Whilst many organisations want to introduce and embed innovation into the workplace there are companies that struggle to control it. One civil engineering company found it was continually re-inventing the wheel through a lack of shared learning across the company.
Although civil engineering consultants are inherently conservative – bridge failures and tunnel collapses are simply unacceptable – they are often required to come up with innovative solutions, think about the Thames Barrage or the Large Hadron Collider. Ironically these landmark projects are often more easy to manage than the more usual, widely dispersed projects.
For a high profile projects the research, innovation and the development of new materials can be controlled relatively easily within confines of the project team unlike the day-to-day business.
The issue: Lack of shared corporate knowledge
One example of this was a large engineering consulting company with several thousand engineers distributed across over 100 offices worldwide. One aspect of the company’s business is the decontamination of former industrial facilities prior to commercial or residential redevelopment. Like many companies of its size in the sector a 300-400 of its engineers will be working on this type of project at any time.
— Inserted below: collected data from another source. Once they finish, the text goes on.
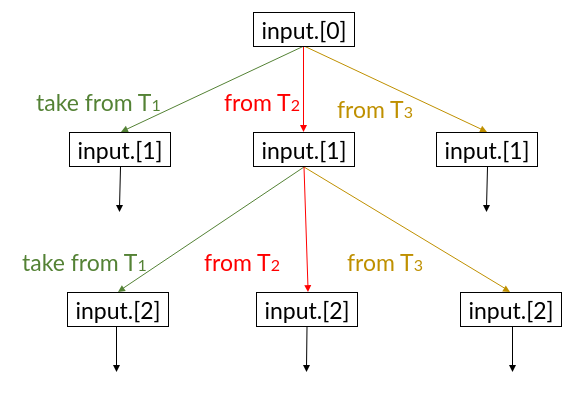
<!DOCTYPE html>
<html lang="en">
<head>
<meta charset="utf-8">
<title>Input decision tree</title>
<style>
:root {
  --ink: #000;
  --paper: #fff;
  --t1: #548235;
  --t2: #f00;
  --t3: #bf9000;
}
* { box-sizing: border-box; }
body { margin: 0; overflow: hidden; background: var(--paper); }
.tree {
  position: relative;
  width: 574px;
  height: 404px;
  overflow: hidden;
  background: var(--paper);
  color: var(--ink);
  font: 23px/28px Lato, "Open Sans", sans-serif;
  white-space: nowrap;
}
.edges { position: absolute; inset: 0; display: block; }
.edges line { stroke: currentColor; stroke-width: 1; }
.edges use { fill: currentColor; }
.node, .label { position: absolute; left: var(--x); top: var(--y); }
.node {
  display: flex;
  align-items: center;
  justify-content: center;
  width: 102px;
  height: 35px;
  border: 1px solid var(--ink);
  background: var(--paper);
}
.label small { font-size: 16px; line-height: 1; }
.t1 { color: var(--t1); }
.t2 { color: var(--t2); }
.t3 { color: var(--t3); }
</style>
</head>
<body>
<main class="tree">
  <svg class="edges" width="574" height="404" viewBox="0 0 574 404" aria-hidden="true">
    <defs><polygon id="arrowhead" points="0,0 -3.5,-7 3.5,-7"/></defs>
    <g class="t1">
      <line x1="304" y1="46" x2="125" y2="130"/>
      <use href="#arrowhead" transform="translate(121 132) rotate(65)"/>
      <line x1="304" y1="167" x2="122" y2="289"/>
      <use href="#arrowhead" transform="translate(118 292) rotate(56)"/>
    </g>
    <g class="t3">
      <line x1="304" y1="46" x2="483" y2="130"/>
      <use href="#arrowhead" transform="translate(487 132) rotate(-65)"/>
      <line x1="304" y1="167" x2="506" y2="289"/>
      <use href="#arrowhead" transform="translate(510 292) rotate(-59)"/>
    </g>
    <g class="t2">
      <line x1="303.5" y1="46" x2="303.5" y2="128"/>
      <use href="#arrowhead" transform="translate(303.5 132)"/>
      <line x1="304" y1="167" x2="308" y2="288"/>
      <use href="#arrowhead" transform="translate(308 292) rotate(-2)"/>
    </g>
    <g class="onward">
      <line x1="120.5" y1="167" x2="119.5" y2="208"/>
      <use href="#arrowhead" transform="translate(119.5 212)"/>
      <line x1="487.5" y1="167" x2="486.5" y2="208"/>
      <use href="#arrowhead" transform="translate(486.5 212)"/>
      <line x1="116.5" y1="327" x2="116.5" y2="368"/>
      <use href="#arrowhead" transform="translate(116.5 372)"/>
      <line x1="307" y1="327" x2="306.5" y2="368"/>
      <use href="#arrowhead" transform="translate(306.5 372)"/>
      <line x1="512.5" y1="327" x2="512.5" y2="368"/>
      <use href="#arrowhead" transform="translate(512.5 372)"/>
    </g>
  </svg>

  <div class="node" style="--x:253px;--y:12px">input.[0]</div>

  <div class="label t1" style="--x:36px;--y:88px">take from T<small>1</small></div>
  <div class="label t2" style="--x:224px;--y:88px">from T<small>2</small></div>
  <div class="label t3" style="--x:337px;--y:95px">from T<small>3</small></div>

  <div class="node" style="--x:69px;--y:132px">input.[1]</div>
  <div class="node" style="--x:253px;--y:132px">input.[1]</div>
  <div class="node" style="--x:436px;--y:132px">input.[1]</div>

  <div class="label t1" style="--x:22px;--y:248px">take from T<small>1</small></div>
  <div class="label t2" style="--x:204px;--y:248px">from T<small>2</small></div>
  <div class="label t3" style="--x:347px;--y:248px">from T<small>3</small></div>

  <div class="node" style="--x:67px;--y:292px">input.[2]</div>
  <div class="node" style="--x:256px;--y:292px">input.[2]</div>
  <div class="node" style="--x:460px;--y:292px">input.[2]</div>
</main>
</body>
</html>
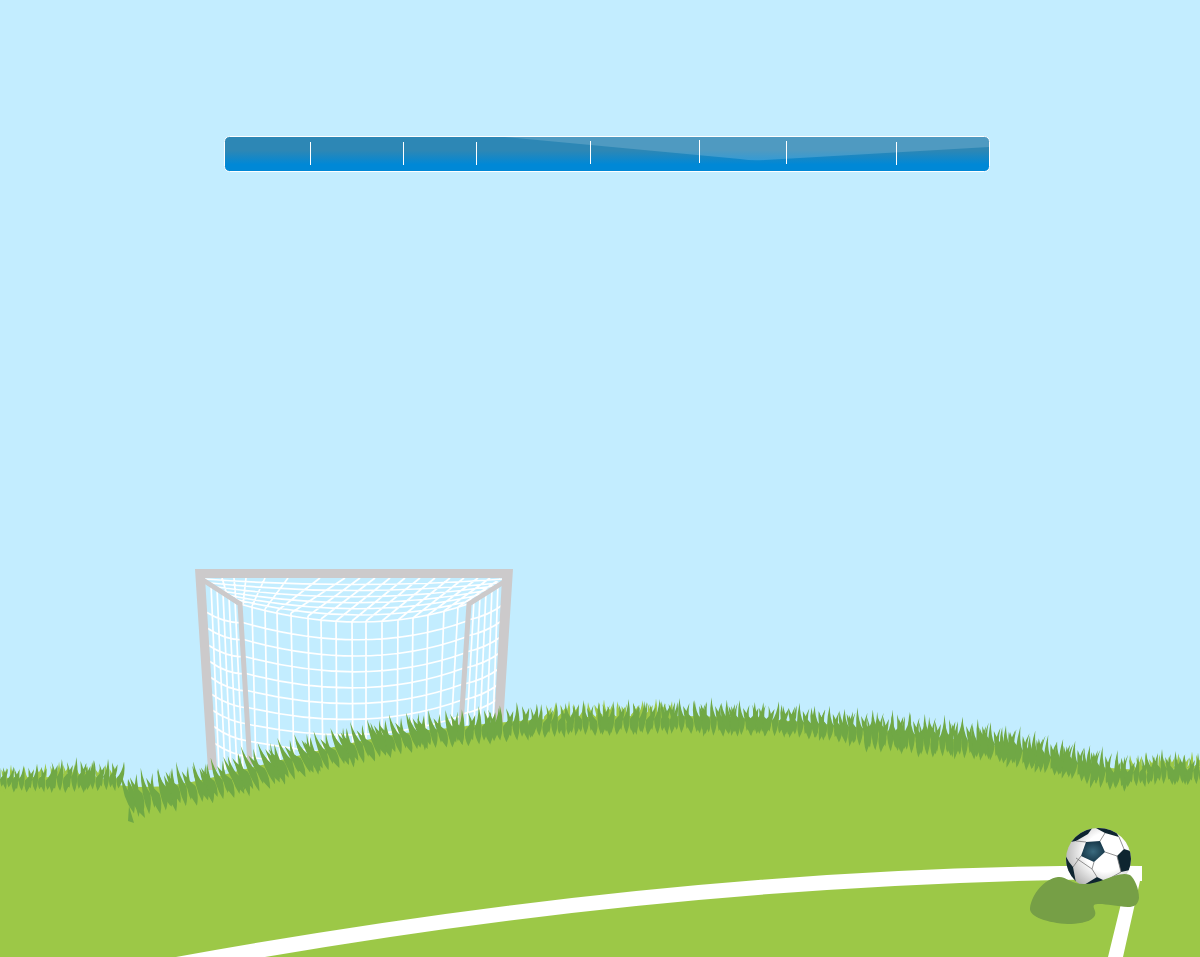
<!DOCTYPE html>
<html lang="en">
<head>
<meta charset="utf-8">
<title>Football pitch</title>
<style>
:root {
  --sky: #c3edff;
  --grass: #9cc847;
  --blade: #70a845;
  --shadow: #769f46;
  --post: #cccacb;
  --bar-top: #2d87b5;
  --bar-bottom: #0088d6;
  --ball-dark: #0e2530;
}
html, body { margin: 0; height: 100%; overflow: hidden; background: var(--sky); }
.pitch { display: block; width: 1200px; height: 957px; }
.net { fill: none; stroke: #fff; stroke-width: 1.7; }
.posts { fill: none; stroke: var(--post); }
.dividers { stroke: #fff; stroke-width: 1; }
.blades { fill: var(--blade); }
.young { fill: var(--grass); }
.patches { fill: var(--ball-dark); }
.seams { fill: none; stroke: #777; stroke-width: .8; }
</style>
</head>
<body>
<svg class="pitch" viewBox="0 0 1200 957" role="img" aria-label="Grassy football pitch with a goal, a ball on the corner and an empty navigation bar">
  <defs>
    <linearGradient id="bar-fill" x2="0" y2="1">
      <stop offset=".4" stop-color="var(--bar-top)"/>
      <stop offset=".8" stop-color="var(--bar-bottom)"/>
    </linearGradient>
    <radialGradient id="ball-fill" cx=".6" cy=".4" r=".65">
      <stop offset=".45" stop-color="#fff"/>
      <stop offset="1" stop-color="#a9a9a9"/>
    </radialGradient>
    <radialGradient id="patch-fill">
      <stop offset="0" stop-color="#3a6a7e"/>
      <stop offset="1" stop-color="#18394a"/>
    </radialGradient>
    <clipPath id="ball-edge"><ellipse cx="1098.5" cy="859" rx="32.5" ry="31"/></clipPath>
    <path id="tuft" d="M-18 15Q-28 2-25-15Q-23-3-16 3Q-15 9-18 15ZM-14 18Q-18 2-10-14Q-11 0-9 5Q-10 12-14 18ZM-8 14Q-17 0-17-12Q-13-4-7 1Q-5 8-8 14ZM-3 17Q-9 3-5-18Q-4-5 1 2Q1 10-3 17ZM3 13Q-1 0 6-13Q4-1 7 4Q6 9 3 13ZM8 18Q0 6-1-10Q4-2 10 3Q12 10 8 18ZM14 16Q8 2 12-16Q13-4 18 2Q18 10 14 16ZM20 14Q16 2 24-13Q21-1 24 4Q23 10 20 14ZM24 18Q16 4 17-10Q20-3 26 2Q28 9 24 18Z"/>
  </defs>

  <rect id="sky" width="1200" height="957" fill="var(--sky)"/>

  <g id="navigation-bar">
    <rect x="224.5" y="136.5" width="765" height="35" rx="5" fill="url(#bar-fill)" stroke="#fff"/>
    <path d="M505 137H985Q989 137 989 141V147L765 160Q752 161 740 159Z" fill="#fff" opacity=".16"/>
    <path class="dividers" d="M310.5 142V165M403.5 142V165M476.5 142V165M590.5 141V164M699.5 140V163M786.5 141V164M896.5 142V165"/>
  </g>

  <g id="goal">
    <g class="net">
      <path id="roof-net" d="M222 578L228 598M234 578L236 601M246 578L243 604M265 578L252 606M288 578L265 609M320 578L277 611M345 578L291 613M360 578L308 616M375 578L321 619M390 578L336 621M405 578L352 621M420 578L366 621M435 578L382 621M450 578L398 620M464 578L413 618M478 578L428 615M490 578L444 611M500 579L458 607
        M205 579Q350 590 505 579M211 583Q355 598 499 583M217 587Q360 607 494 586M222 591Q360 615 489 590M228 595Q362 623 483 594M234 599Q364 631 476 599"/>
      <path id="back-net" d="M252 606L256 770M265 609L268 770M277 611L280 770M291 613L294 770M308 616L310 770M321 619L323 770M336 621L337 770M352 621L353 770M366 621V770M382 621V770M398 620L397 770M413 618L411 770M428 615L425 770M444 611L438 770M458 607L449 770
        M240 604Q365 640 468 604M241 622Q365 658 467 621M242 639Q365 674 466 637M243 656Q365 689 465 653M244 673Q365 705 464 668M245 690Q365 720 463 684M246 707Q365 735 462 700M247 724Q365 749 461 716M248 741Q365 762 400 748M249 757Q320 768 400 757"/>
      <path id="left-net" d="M211 584L219 770M217 588L225 770M223 593L231 770M229 597L237 770M235 601L243 770
        M206 612Q224 623 242 623M207 628Q225 640 243 640M208 645Q226 657 244 657M209 661Q227 674 245 674M210 677Q228 690 246 691M211 694Q229 706 247 708M212 710Q230 722 248 724M213 726Q231 739 248 741M214 743Q232 755 249 757"/>
      <path id="right-net" d="M474 600L467 725M480 596L474 725M486 592L480 725M492 588L487 725M498 584L493 725
        M468 620Q488 616 504 604M467 636Q487 632 503 620M466 652Q486 648 502 636M465 668Q485 664 501 652M464 684Q484 680 500 668M463 700Q483 696 499 684M462 714Q482 710 498 699"/>
    </g>
    <path class="posts" stroke-width="5" d="M203 580L240 604L250 765M507 580L469 604L461 725"/>
    <path d="M195 569H513L503 725H494L502 578H205L217 770H208Z" fill="var(--post)"/>
  </g>

  <path id="hill" fill="var(--grass)" d="M0 779Q60 773 125 786Q160 790 210 778C300 756 370 734 450 728C560 714 690 712 800 722C900 731 1000 743 1060 759Q1120 775 1200 768V957H0Z"/>

  <g id="grass-edge">
    <g class="young">
      <use href="#tuft" transform="translate(15 779) scale(.8)"/>
      <use href="#tuft" transform="translate(55 776) scale(-.8 .8)"/>
      <use href="#tuft" transform="translate(96 777) scale(.8)"/>
      <use href="#tuft" transform="translate(565 715) scale(-.8 .8)"/>
      <use href="#tuft" transform="translate(608 714) scale(.8)"/>
      <use href="#tuft" transform="translate(652 713) scale(-.8 .8)"/>
      <use href="#tuft" transform="translate(1150 767) scale(.8)"/>
      <use href="#tuft" transform="translate(1188 766) scale(-.8 .8)"/>
    </g>
    <g class="blades">
      <use href="#tuft" transform="translate(-4 777) scale(-.7 .7)"/>
      <use href="#tuft" transform="translate(33 778) scale(-.8 .8)"/>
      <use href="#tuft" transform="translate(72 775) scale(-.85 1)"/>
      <use href="#tuft" transform="translate(104 775) scale(-.8 .9)"/>
      <path d="M128 779Q125 800 145 818Q144 803 135 793ZM129 806L128 821L134 823Z"/>
      <use href="#tuft" transform="translate(149 791) rotate(-8) scale(1 1.35)"/>
      <use href="#tuft" transform="translate(185 784) rotate(-10) scale(1 1.3)"/>
      <use href="#tuft" transform="translate(221 778) rotate(-14) scale(1 1.25)"/>
      <use href="#tuft" transform="translate(254 768) rotate(-20) scale(1 1.4)"/>
      <use href="#tuft" transform="translate(290 758) rotate(-20) scale(1 1.3)"/>
      <use href="#tuft" transform="translate(325 750) rotate(-18) scale(1 1.2)"/>
      <use href="#tuft" transform="translate(361 742) rotate(-16) scale(1 1.25)"/>
      <use href="#tuft" transform="translate(399 734) rotate(-14) scale(1 1.2)"/>
      <use href="#tuft" transform="translate(436 729) rotate(-8) scale(1 1.1)"/>
      <use href="#tuft" transform="translate(475 726) rotate(-4) scale(-1 1.1)"/>
      <use href="#tuft" transform="translate(513 722) rotate(-4) scale(-1 1.1)"/>
      <use href="#tuft" transform="translate(552 720) scale(-.9 1)"/>
      <use href="#tuft" transform="translate(588 718) scale(.9 1)"/>
      <use href="#tuft" transform="translate(624 717) scale(-.9 1)"/>
      <use href="#tuft" transform="translate(655 717) scale(-.9 1)"/>
      <use href="#tuft" transform="translate(684 716) scale(.9 1)"/>
      <use href="#tuft" transform="translate(716 717) scale(.9 1.1)"/>
      <use href="#tuft" transform="translate(744 718) scale(.9 1)"/>
      <use href="#tuft" transform="translate(773 719) rotate(4) scale(-.9 1)"/>
      <use href="#tuft" transform="translate(803 721) rotate(4) scale(.9 1)"/>
      <use href="#tuft" transform="translate(833 724) rotate(4) scale(.9 1)"/>
      <use href="#tuft" transform="translate(862 727) scale(.9 1.1)"/>
      <use href="#tuft" transform="translate(888 731) scale(-.9 1.2)"/>
      <use href="#tuft" transform="translate(914 733) scale(.9 1.2)"/>
      <use href="#tuft" transform="translate(940 736) scale(-.9 1.2)"/>
      <use href="#tuft" transform="translate(967 738) scale(.9 1.2)"/>
      <use href="#tuft" transform="translate(994 742) rotate(4) scale(.9 1.1)"/>
      <use href="#tuft" transform="translate(1022 748) rotate(8) scale(.9 1.2)"/>
      <use href="#tuft" transform="translate(1050 755) rotate(8) scale(.9 1.1)"/>
      <use href="#tuft" transform="translate(1077 761) rotate(8) scale(.9 1.1)"/>
      <use href="#tuft" transform="translate(1105 768) rotate(6) scale(.9 1.2)"/>
      <use href="#tuft" transform="translate(1134 771) scale(-.8 .9)"/>
      <use href="#tuft" transform="translate(1166 767) scale(.8 1)"/>
      <use href="#tuft" transform="translate(1194 769) scale(-.8 .9)"/>
    </g>
  </g>

  <path id="corner-lines" fill="#fff" d="M176 957Q700 862 1142 866V881H1140L1123 957H1108L1127 879Q700 882 265 957Z"/>

  <g id="ball">
    <g clip-path="url(#ball-edge)">
      <rect x="1064" y="826" width="70" height="66" fill="url(#ball-fill)"/>
      <g class="patches">
        <path d="M1070 842L1080 831L1093 827L1088 834L1076 841Z"/>
        <path d="M1094 827L1114 828L1119 837L1105 833Z"/>
        <path d="M1117 856L1124 849L1133 852L1130 870L1121 872Z"/>
        <path d="M1064 853L1069 862L1073 867L1076 883L1064 878Z"/>
        <path d="M1084 885L1097 877L1105 881L1108 892H1088Z"/>
      </g>
      <polygon points="1086,842 1100,841 1105,852 1094,862 1081,856" fill="url(#patch-fill)"/>
      <path class="seams" d="M1086 842L1076 841M1100 841L1105 833M1105 852L1117 856M1094 862L1092 869L1097 877M1081 856L1073 867M1092 869L1076 858M1117 856L1121 872L1105 881M1119 837L1124 849"/>
    </g>
    <path id="ball-shadow" fill="var(--shadow)" d="M1030 908C1032 894 1044 879 1058 877C1066 876 1070 884 1084 884C1102 884 1118 870 1130 875C1135 879 1139 889 1139 898C1138 905 1134 907 1128 907C1114 906 1098 902 1094 905C1092 908 1098 912 1094 917C1089 923 1076 924 1068 924C1048 923 1029 917 1030 908Z"/>
  </g>
</svg>
</body>
</html>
The issue these engineers face is finding the most appropriate solution for their site.
The engineers are not very well connected globally or even nationally and client confidentiality makes it difficult to discuss potential problems outside of the company. In addition, regulatory constraints vary widely around the world and some clients have favoured clean-up techniques and a variety of technology solutions are available for each site.
These pressures and the lack of communication lead individual project managers to start designing and innovating in isolation or to seek out a quick fix. They can be convinced by a specialist contractor or university engineering department that the site is suitable for a new technique, only to discover that the method was inappropriate.
Worse still colleagues in other offices might already have known that the technique was inappropriate. New applications for existing technologies have a limited chance of success in such a closed unquestioning environment.
Although engineers are well known for learning from their mistakes the commercial and residential end uses for properties like these mean that clients do not allow sensitive information into the public domain, so it is difficult to share the learning points with others. The result was a significant number of similar projects undertaken differently with a range of outcomes.
Although taken in isolation each project appeared to have something innovative about it viewed globally it might share similarities with other projects and tried and tested approaches may already be available.
The realisation within this company that there was a problem was identified by young site engineers who were moving from site-to-site and job-to-job as part of the company’s training programme.
The solution: a virtual network
The solution was simple; give two senior engineers from each operational region some time to think about the issues with some external facilitation. This led to a virtual network being set up for all the engineers involved. Regional operating groups were organised first and then linked to create a global team, a mail list was enough to get started but it moved to social media style sharing with monthly Q&A sessions, newsletters and webinars to share successes and failures.
The biggest hit was the decision to run annual seminars that included clients, contractors, regulators and academics presenting alongside the company’s project engineers. This had the effect of periodically opening the network to new ideas and business opportunities.
The outcome: controlled innovation
The previous chaotic, often inappropriate attempts at innovation were replaced by controlled interfaces with universities and specialists where interesting research or developments had been identified as worth pursuing.